If the NFL can accomplish this, Aaron Rodgers may have a more difficult time getting his opponents to jump offside with his well vocalized hard count. That’s because the NFL is reportedly testing helmets that include face masks with surgical or N95 material. The NFL is working to figure out how to best hold the season amid this pandemic. The league has said that it plans to start the season on time in September, though it will likely have to do so without fans in attendance. Plenty of other precautions, like the possibility of N95 masks, are sure to be implemented as well.
The NFL Players Association medical director, Thom Mayer, has recommended that players wear modified facemasks in the upcoming season to help protect themselves. He also stated that league engineers are currently testing prototypes with Oakley, Inc.
While speaking on the Adam Schefter podcast, NFL Players Association medical director Dr. Thom Mayer revealed that some modified facemasks that could help to protect players are already being worked on. https://t.co/C4gishHvBu

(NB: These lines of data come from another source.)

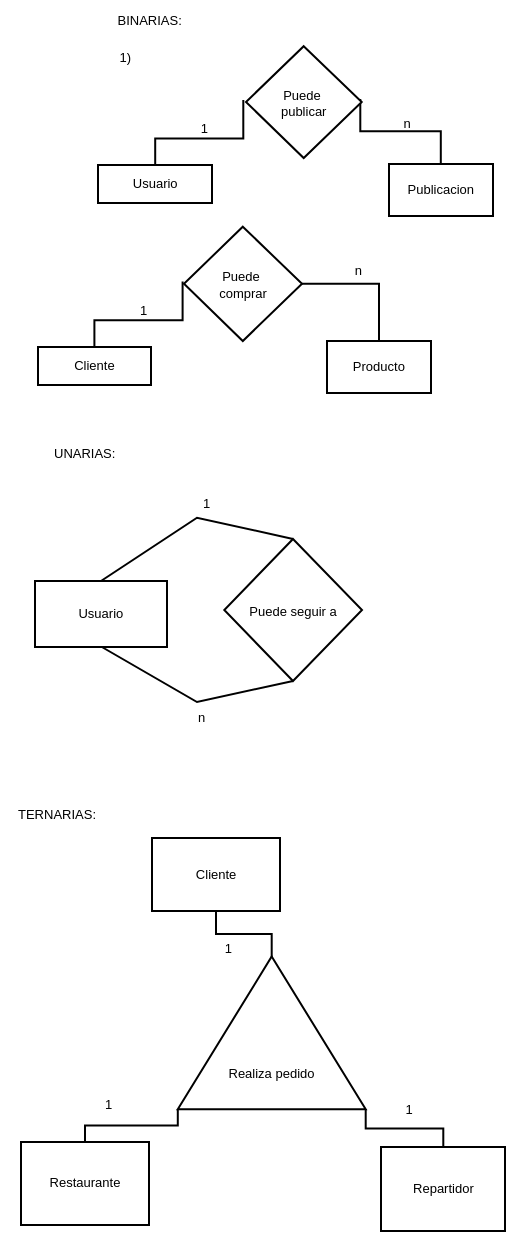
<!DOCTYPE html>
<html lang="es">
<head>
<meta charset="utf-8">
<title>Relaciones binarias, unarias y ternarias</title>
<style>
:root { --ink: #000; --paper: #fff; }
* { box-sizing: border-box; margin: 0; }
html, body { width: 524px; height: 1244px; overflow: hidden; background: var(--paper); }
.diagram {
  position: relative; width: 524px; height: 1244px; overflow: hidden;
  color: var(--ink); font: 13px/16px "Liberation Sans", Arial, sans-serif;
}
.lines { position: absolute; inset: 0; fill: none; stroke: var(--ink); stroke-width: 2; stroke-miterlimit: 10; }
.lines .relation { fill: var(--paper); }
.entity {
  position: absolute; left: var(--x); top: var(--y); width: var(--w); height: var(--h);
  display: flex; align-items: center; justify-content: center;
  border: 2px solid var(--ink); background: var(--paper);
}
.heading { position: absolute; left: var(--x); top: var(--y); font-size: 13px; font-weight: 400; white-space: nowrap; }
.label, .cardinality {
  position: absolute; left: var(--x); top: var(--y);
  transform: translate(-50%, -50%); white-space: nowrap; text-align: center;
}
</style>
</head>
<body>
<main class="diagram">
  <svg class="lines" width="524" height="1244" viewBox="0 0 524 1244" aria-hidden="true">
    <g class="connectors">
      <polyline points="243.3,100 243.3,138.5 155.2,138.5 155.2,165"/>
      <polyline points="360.3,99 360.3,131.3 440.8,131.3 440.8,164"/>
      <polyline points="182.6,281.5 182.6,320.2 94.4,320.2 94.4,347"/>
      <polyline points="302,283.8 379,283.8 379,341"/>
      <polyline points="101,581 197,517.7 293,539"/>
      <polyline points="101,646.5 197,702 293,681"/>
      <polyline points="216,911 216,934 271.7,934 271.7,957"/>
      <polyline points="177.8,1109 177.8,1125.5 85,1125.5 85,1142"/>
      <polyline points="365.7,1109 365.7,1128.5 443.3,1128.5 443.3,1147"/>
    </g>
    <g class="relation">
      <polygon points="303.7,46.2 361.7,102 303.7,158 246,102"/>
      <polygon points="242.8,226.7 302,283.8 242.8,341 184,283.8"/>
      <polygon points="293,539 362,610 293,681 224.3,610"/>
      <polygon points="271.7,956.5 365.7,1109.3 177.8,1109.3"/>
    </g>
  </svg>

  <section class="binary">
    <h2 class="heading" style="--x:117.5px;--y:13px">BINARIAS:</h2>
    <p class="heading" style="--x:119.5px;--y:50px">1)</p>
    <div class="entity" style="--x:97.3px;--y:164.2px;--w:115.8px;--h:40.3px">Usuario</div>
    <p class="label" style="--x:302px;--y:96px">Puede</p>
    <p class="label" style="--x:303.7px;--y:112px">publicar</p>
    <div class="entity" style="--x:387.5px;--y:163.2px;--w:106.6px;--h:54.2px">Publicacion</div>
    <span class="cardinality" style="--x:204.3px;--y:129px">1</span>
    <span class="cardinality" style="--x:407px;--y:124px">n</span>

    <div class="entity" style="--x:36.5px;--y:345.9px;--w:115.8px;--h:40.2px">Cliente</div>
    <p class="label" style="--x:241px;--y:277px">Puede</p>
    <p class="label" style="--x:243px;--y:294px">comprar</p>
    <div class="entity" style="--x:325.6px;--y:339.9px;--w:106.6px;--h:54.2px">Producto</div>
    <span class="cardinality" style="--x:143.5px;--y:311px">1</span>
    <span class="cardinality" style="--x:358.3px;--y:271px">n</span>
  </section>

  <section class="unary">
    <h2 class="heading" style="--x:54px;--y:446px">UNARIAS:</h2>
    <div class="entity" style="--x:33.9px;--y:580.2px;--w:134px;--h:67.4px">Usuario</div>
    <p class="label" style="--x:293px;--y:612px">Puede seguir a</p>
    <span class="cardinality" style="--x:206.5px;--y:504px">1</span>
    <span class="cardinality" style="--x:201.5px;--y:718px">n</span>
  </section>

  <section class="ternary">
    <h2 class="heading" style="--x:18px;--y:807px">TERNARIAS:</h2>
    <div class="entity" style="--x:151px;--y:837.2px;--w:130.2px;--h:75.2px">Cliente</div>
    <p class="label" style="--x:271.5px;--y:1074px">Realiza pedido</p>
    <div class="entity" style="--x:20px;--y:1140.7px;--w:130px;--h:85.2px">Restaurante</div>
    <div class="entity" style="--x:380.4px;--y:1146.4px;--w:126px;--h:85.2px">Repartidor</div>
    <span class="cardinality" style="--x:228.3px;--y:949px">1</span>
    <span class="cardinality" style="--x:108.5px;--y:1105px">1</span>
    <span class="cardinality" style="--x:409px;--y:1110px">1</span>
  </section>
</main>
</body>
</html>
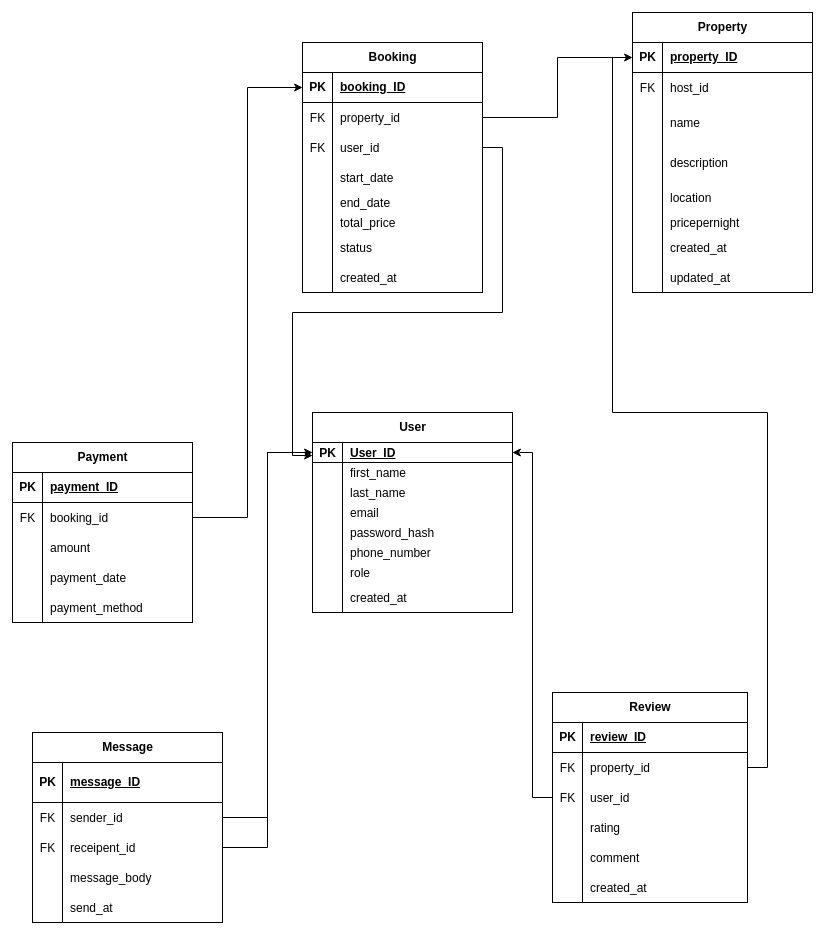
<!DOCTYPE html>
<html lang="en">
<head>
<meta charset="utf-8">
<title>Booking database entity diagram</title>
<style>
:root { --paper: #fff; --ink: #000; }
* { box-sizing: border-box; margin: 0; padding: 0; }
html, body { width: 825px; height: 935px; overflow: hidden; background: var(--paper); }
body { font: 12px/14px "Liberation Sans", Arial, Helvetica, sans-serif; color: var(--ink); }
.diagram { position: relative; width: 825px; height: 935px; }
.relations { position: absolute; inset: 0; }
.entity { position: absolute; display: flex; flex-direction: column; border: 1px solid var(--ink); background: var(--paper); }
.entity h2 { height: 30px; padding-bottom: 1px; display: flex; align-items: center; justify-content: center; font-size: 12px; border-bottom: 1px solid var(--ink); }
.fields { list-style: none; }
.fields li { display: grid; grid-template-columns: 30px 1fr; height: 30px; }
.fields li > * { display: flex; align-items: center; padding-bottom: 1px; }
.key { justify-content: center; border-right: 1px solid var(--ink); }
.field { padding-left: 7px; }
.fields .primary { border-bottom: 1px solid var(--ink); font-weight: bold; }
.primary .field { text-decoration: underline; }
.fields .short { height: 20px; }
.fields .tall { height: 40px; }
.fields li:last-child { height: 29px; }
.fields li:last-child > *, .fields .short > * { padding-bottom: 0; }
.booking { left: 302px; top: 42px; width: 181px; height: 251px; }
.property { left: 632px; top: 12px; width: 181px; height: 281px; }
.user { left: 312px; top: 412px; width: 201px; height: 201px; }
.payment { left: 12px; top: 442px; width: 181px; height: 181px; }
.message { left: 32px; top: 732px; width: 191px; height: 191px; }
.review { left: 552px; top: 692px; width: 196px; height: 211px; }
</style>
</head>
<body>
<main class="diagram">
  <section class="entity booking">
    <h2>Booking</h2>
    <ul class="fields">
      <li class="primary"><span class="key">PK</span><span class="field">booking_ID</span></li>
      <li><span class="key">FK</span><span class="field">property_id</span></li>
      <li><span class="key">FK</span><span class="field">user_id</span></li>
      <li><span class="key"></span><span class="field">start_date</span></li>
      <li class="short"><span class="key"></span><span class="field">end_date</span></li>
      <li class="short"><span class="key"></span><span class="field">total_price</span></li>
      <li><span class="key"></span><span class="field">status</span></li>
      <li><span class="key"></span><span class="field">created_at</span></li>
    </ul>
  </section>

  <section class="entity property">
    <h2>Property</h2>
    <ul class="fields">
      <li class="primary"><span class="key">PK</span><span class="field">property_ID</span></li>
      <li><span class="key">FK</span><span class="field">host_id</span></li>
      <li class="tall"><span class="key"></span><span class="field">name</span></li>
      <li class="tall"><span class="key"></span><span class="field">description</span></li>
      <li><span class="key"></span><span class="field">location</span></li>
      <li class="short"><span class="key"></span><span class="field">pricepernight</span></li>
      <li><span class="key"></span><span class="field">created_at</span></li>
      <li><span class="key"></span><span class="field">updated_at</span></li>
    </ul>
  </section>

  <section class="entity user">
    <h2>User</h2>
    <ul class="fields">
      <li class="primary short"><span class="key">PK</span><span class="field">User_ID</span></li>
      <li class="short"><span class="key"></span><span class="field">first_name</span></li>
      <li class="short"><span class="key"></span><span class="field">last_name</span></li>
      <li class="short"><span class="key"></span><span class="field">email</span></li>
      <li class="short"><span class="key"></span><span class="field">password_hash</span></li>
      <li class="short"><span class="key"></span><span class="field">phone_number</span></li>
      <li class="short"><span class="key"></span><span class="field">role</span></li>
      <li><span class="key"></span><span class="field">created_at</span></li>
    </ul>
  </section>

  <section class="entity payment">
    <h2>Payment</h2>
    <ul class="fields">
      <li class="primary"><span class="key">PK</span><span class="field">payment_ID</span></li>
      <li><span class="key">FK</span><span class="field">booking_id</span></li>
      <li><span class="key"></span><span class="field">amount</span></li>
      <li><span class="key"></span><span class="field">payment_date</span></li>
      <li><span class="key"></span><span class="field">payment_method</span></li>
    </ul>
  </section>

  <section class="entity message">
    <h2>Message</h2>
    <ul class="fields">
      <li class="primary tall"><span class="key">PK</span><span class="field">message_ID</span></li>
      <li><span class="key">FK</span><span class="field">sender_id</span></li>
      <li><span class="key">FK</span><span class="field">receipent_id</span></li>
      <li><span class="key"></span><span class="field">message_body</span></li>
      <li><span class="key"></span><span class="field">send_at</span></li>
    </ul>
  </section>

  <section class="entity review">
    <h2>Review</h2>
    <ul class="fields">
      <li class="primary"><span class="key">PK</span><span class="field">review_ID</span></li>
      <li><span class="key">FK</span><span class="field">property_id</span></li>
      <li><span class="key">FK</span><span class="field">user_id</span></li>
      <li><span class="key"></span><span class="field">rating</span></li>
      <li><span class="key"></span><span class="field">comment</span></li>
      <li><span class="key"></span><span class="field">created_at</span></li>
    </ul>
  </section>

  <svg class="relations" width="825" height="935" viewBox="0 0 825 935" aria-hidden="true">
    <defs>
      <path id="arrow" d="M0 0L-7 3.5L-5 0L-7 -3.5Z" fill="var(--ink)" stroke="var(--ink)"/>
    </defs>
    <g transform="translate(.5 .5)">
      <g fill="none" stroke="var(--ink)">
        <path id="booking-to-property" d="M482 117H557V57H626"/>
        <path id="booking-to-user" d="M482 147H502V312H292V455H306"/>
        <path id="payment-to-booking" d="M192 517H247V87H296"/>
        <path id="sender-to-user" d="M222 817H267V452H306"/>
        <path id="recipient-to-user" d="M222 847H267V452H306"/>
        <path id="review-to-property" d="M747 767H767V412H612V57H626"/>
        <path id="review-to-user" d="M552 797H532V452H519"/>
      </g>
      <use href="#arrow" x="631" y="57"/>
      <use href="#arrow" x="301" y="87"/>
      <use href="#arrow" x="311" y="452"/>
      <use href="#arrow" x="311" y="455"/>
      <use href="#arrow" transform="translate(513 452) scale(-1 1)"/>
    </g>
  </svg>
</main>
</body>
</html>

— News4JAX (@wjxt4) May 20, 2020
On Monday, Mayer appeared on The Adam Schefter Podcast and spoke about what he believes will occur this upcoming season regarding player safety. He told Schefter that “They’ve got some prototypes. They’re doing really good work. Some of them, when you first look at them, you think, ‘Gosh, no’ ’cause you’re not used to seeing it. You’re just not used to seeing it. But they’re looking at every issue you can imagine, including when it fogs up. What do we do with that? But these guys are used to dealing with this stuff.”
Mayer also had suggestions for player safety once the season begins, including protocols that he would like implemented during games and practices. “Getting the helmet off, putting a mask on right afterward, maintaining social distancing when not in the field as much as possible, using single-use hydration — whether water, Gatorade, whatever it might be — I mean, just every little detail,” he said. “Anybody who’s got a risk, I would advise them to be zealous, religious, and, frankly, almost maniacally committed to minimizing the chance of spreading the virus.”
While a modified facemask wouldn’t protect players 100% from contracting the virus, it could certainly help, especially if the NFL and its helmet partners can work out any issues that might cause the modified helmets to hinder the players’ ability to perform on the field.